How we analyse the impacts of fiscal policy

Oxford Economics has a suite of scenario and impact models to help measure the economic effect of changes to the tax or regulatory environment. Combining these tools with in-depth company and industry analysis, our team can:

  • Analyse the impact of excise reforms on companies and governments—Oxford Economics is an expert in quantitative analysis of excise-tax reform and the implications for government revenues, specific industries and the economy as a whole. Our analysis includes considering both the appropriate type of tax (eg, ad valorem or specific) as well as the most appropriate level at which to set it, taking into account country-specific factors such as affordability. We also consider the design of excise-tax systems in the manner most appropriate  for dealing with fraud, smuggling, and bootlegging.
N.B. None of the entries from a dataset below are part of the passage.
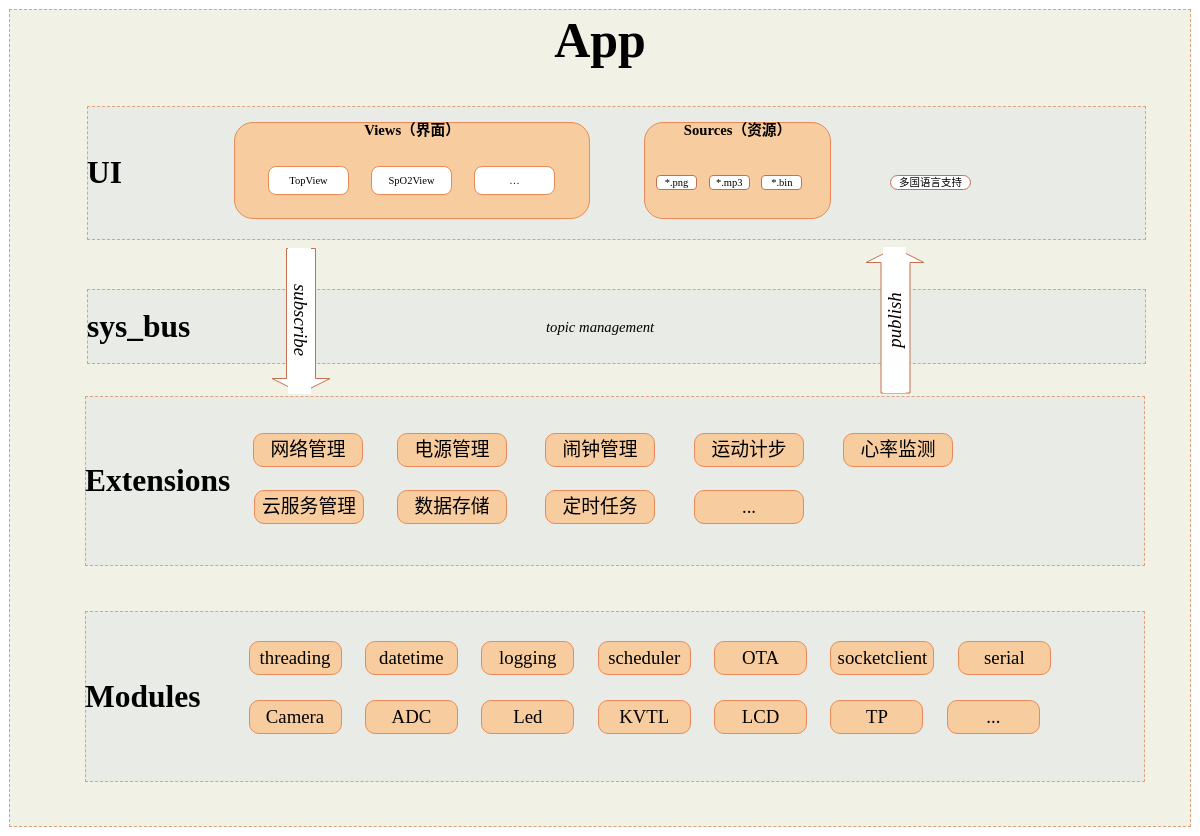
<!DOCTYPE html>
<html lang="zh-CN">
<head>
<meta charset="utf-8">
<title>App architecture</title>
<style>
:root {
  --app-fill: #f1f1e5;
  --panel-fill: #e8ebe6;
  --dash: #dfa078;
  --chip-fill: #f7cc9e;
  --chip-line: #ea8a58;
  --fine-line: #c4714f;
  --paper: #fff;
  --ink: #000;
}
* { box-sizing: border-box; margin: 0; padding: 0; }
html, body { width: 1200px; height: 836px; overflow: hidden; background: var(--paper); }
body {
  position: relative;
  padding: 9px;
  color: var(--ink);
  font-family: "Liberation Serif", "Noto Sans CJK SC", serif;
}
ul { list-style: none; }
.app {
  display: flex;
  flex-direction: column;
  width: 1182px;
  height: 818px;
  border: 1px dashed var(--dash);
  background: var(--app-fill);
}
h1 { height: 96px; font-size: 50px; line-height: 60px; text-align: center; }
.panel {
  display: flex;
  align-items: flex-start;
  flex: none;
  width: 1060px;
  margin-left: 75px;
  border: 1px dashed var(--dash);
  background: var(--panel-fill);
}
.panel h2 {
  align-self: center;
  flex: none;
  margin-left: -1px;
  font-size: 31.5px;
  line-height: 36px;
  white-space: nowrap;
}
.ui, .bus { width: 1059px; margin-left: 77px; }
.ui { height: 134px; }
.ui h2 { width: 147px; }
.bus { height: 75px; margin-top: 49px; align-items: center; }
.bus h2 { width: 459px; }
.bus p { font-size: 14.7px; font-style: italic; line-height: 18px; white-space: nowrap; }
.extensions { height: 170px; margin-top: 32px; }
.extensions h2 { width: 168px; }
.modules { height: 171px; margin-top: 45px; }
.modules h2 { width: 163.5px; }

.group {
  flex: none;
  height: 97px;
  margin-top: 15px;
  border: 1px solid var(--chip-line);
  border-radius: 19px;
  background: var(--chip-fill);
}
.group h3 { font-size: 14.7px; line-height: 15px; text-align: center; white-space: nowrap; }
.group ul { display: flex; }
.views { width: 356px; }
.views ul { gap: 22px; margin-top: 28px; padding-left: 33px; }
.sources { width: 187px; margin-left: 54px; }
.sources ul { gap: 11.7px; margin-top: 37px; padding-left: 11px; }

.small {
  display: flex;
  align-items: center;
  justify-content: center;
  flex: none;
  background: var(--paper);
  font-size: 10.5px;
  line-height: 12px;
  white-space: nowrap;
}
.view { width: 81px; height: 29px; border: 1px solid var(--chip-line); border-radius: 8px; }
.file { width: 41px; height: 15px; border: 1px solid var(--fine-line); border-radius: 4px; }
.language { width: 81px; height: 15px; margin: 68px 0 0 59px; border: 1px solid var(--fine-line); border-radius: 8px; }

.chip {
  display: flex;
  align-items: center;
  justify-content: center;
  flex: none;
  width: 93px;
  height: 34px;
  border: 1px solid var(--chip-line);
  border-radius: 10px;
  background: var(--chip-fill);
  font-size: 18.8px;
  line-height: 24px;
  white-space: nowrap;
}
.services {
  display: grid;
  grid-template-columns: 144px 148px 149px 149px 110px;
  row-gap: 23px;
  margin-top: 36px;
}
.services .chip { width: 110px; }
.services .chip:nth-child(6) { margin-left: 1px; }
.library { display: flex; flex-direction: column; gap: 25.5px; margin-top: 28.5px; }
.library ul { display: flex; gap: 23.4px; }
.library .wide { width: 104px; }

.arrows { position: absolute; left: 0; top: 0; }
.arrows polygon { fill: var(--paper); stroke: var(--fine-line); }
.arrows rect { fill: var(--paper); }
.arrows text { font-size: 18.8px; font-style: italic; text-anchor: middle; fill: var(--ink); }
</style>
</head>
<body>
<main class="app">
  <h1>App</h1>

  <section class="panel ui">
    <h2>UI</h2>
    <div class="group views">
      <h3>Views（界面）</h3>
      <ul>
        <li class="small view">TopView</li>
        <li class="small view">SpO2View</li>
        <li class="small view">…</li>
      </ul>
    </div>
    <div class="group sources">
      <h3>Sources（资源）</h3>
      <ul>
        <li class="small file">*.png</li>
        <li class="small file">*.mp3</li>
        <li class="small file">*.bin</li>
      </ul>
    </div>
    <p class="small language">多国语言支持</p>
  </section>

  <section class="panel bus">
    <h2>sys_bus</h2>
    <p>topic management</p>
  </section>

  <section class="panel extensions">
    <h2>Extensions</h2>
    <ul class="services">
      <li class="chip">网络管理</li>
      <li class="chip">电源管理</li>
      <li class="chip">闹钟管理</li>
      <li class="chip">运动计步</li>
      <li class="chip">心率监测</li>
      <li class="chip">云服务管理</li>
      <li class="chip">数据存储</li>
      <li class="chip">定时任务</li>
      <li class="chip">...</li>
    </ul>
  </section>

  <section class="panel modules">
    <h2>Modules</h2>
    <div class="library">
      <ul>
        <li class="chip">threading</li>
        <li class="chip">datetime</li>
        <li class="chip">logging</li>
        <li class="chip">scheduler</li>
        <li class="chip">OTA</li>
        <li class="chip wide">socketclient</li>
        <li class="chip">serial</li>
      </ul>
      <ul>
        <li class="chip">Camera</li>
        <li class="chip">ADC</li>
        <li class="chip">Led</li>
        <li class="chip">KVTL</li>
        <li class="chip">LCD</li>
        <li class="chip">TP</li>
        <li class="chip">...</li>
      </ul>
    </div>
  </section>
</main>

<svg class="arrows" width="1200" height="836" viewBox="0 0 1200 836">
  <g class="subscribe">
    <polygon points="286.5,248.5 315.5,248.5 315.5,378.5 330,378.5 301,393 272,378.5 286.5,378.5"/>
    <rect x="288" y="248" width="23" height="146"/>
    <text transform="translate(294 320) rotate(90)">subscribe</text>
  </g>
  <g class="publish">
    <polygon points="881,393 910,393 910,262.5 924,262.5 895,248 866,262.5 881,262.5"/>
    <rect x="883" y="247" width="23" height="146"/>
    <text transform="translate(901 320) rotate(-90)">publish</text>
  </g>
</svg>
</body>
</html>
  • Analyse the impact of tax reforms for an industry sector and/or households—Our global macroeconomic model provides us with the dynamic framework for assessing how changes to the tax structure would impact public finances, households and the economy more widely.
  • Support businesses and trade bodies in preparing presentations to government on tax and regulatory issues—Oxford Economics is experienced in presenting credible research in the language and style that is accessible to policy makers and economists within government.
  • Assess the impact of government investment projects—Oxford Economics has experts in Cost Benefit Analysis (CBA) and Social Return On Investment (SROI) modelling, two key tools that enable us to gain a holistic picture of how government-funded projects or schemes have an impact on both the economy and society.
  • Advise on the appropriate regime for maximising returns from oil and other resources—our global macroeconomic and sectoral models enable us to take account of all the dynamic effects that follow from exporting oil and other resources. We look, for example, at how the competitiveness of other economic sectors can be affected by the resource sector (the so-called Dutch disease).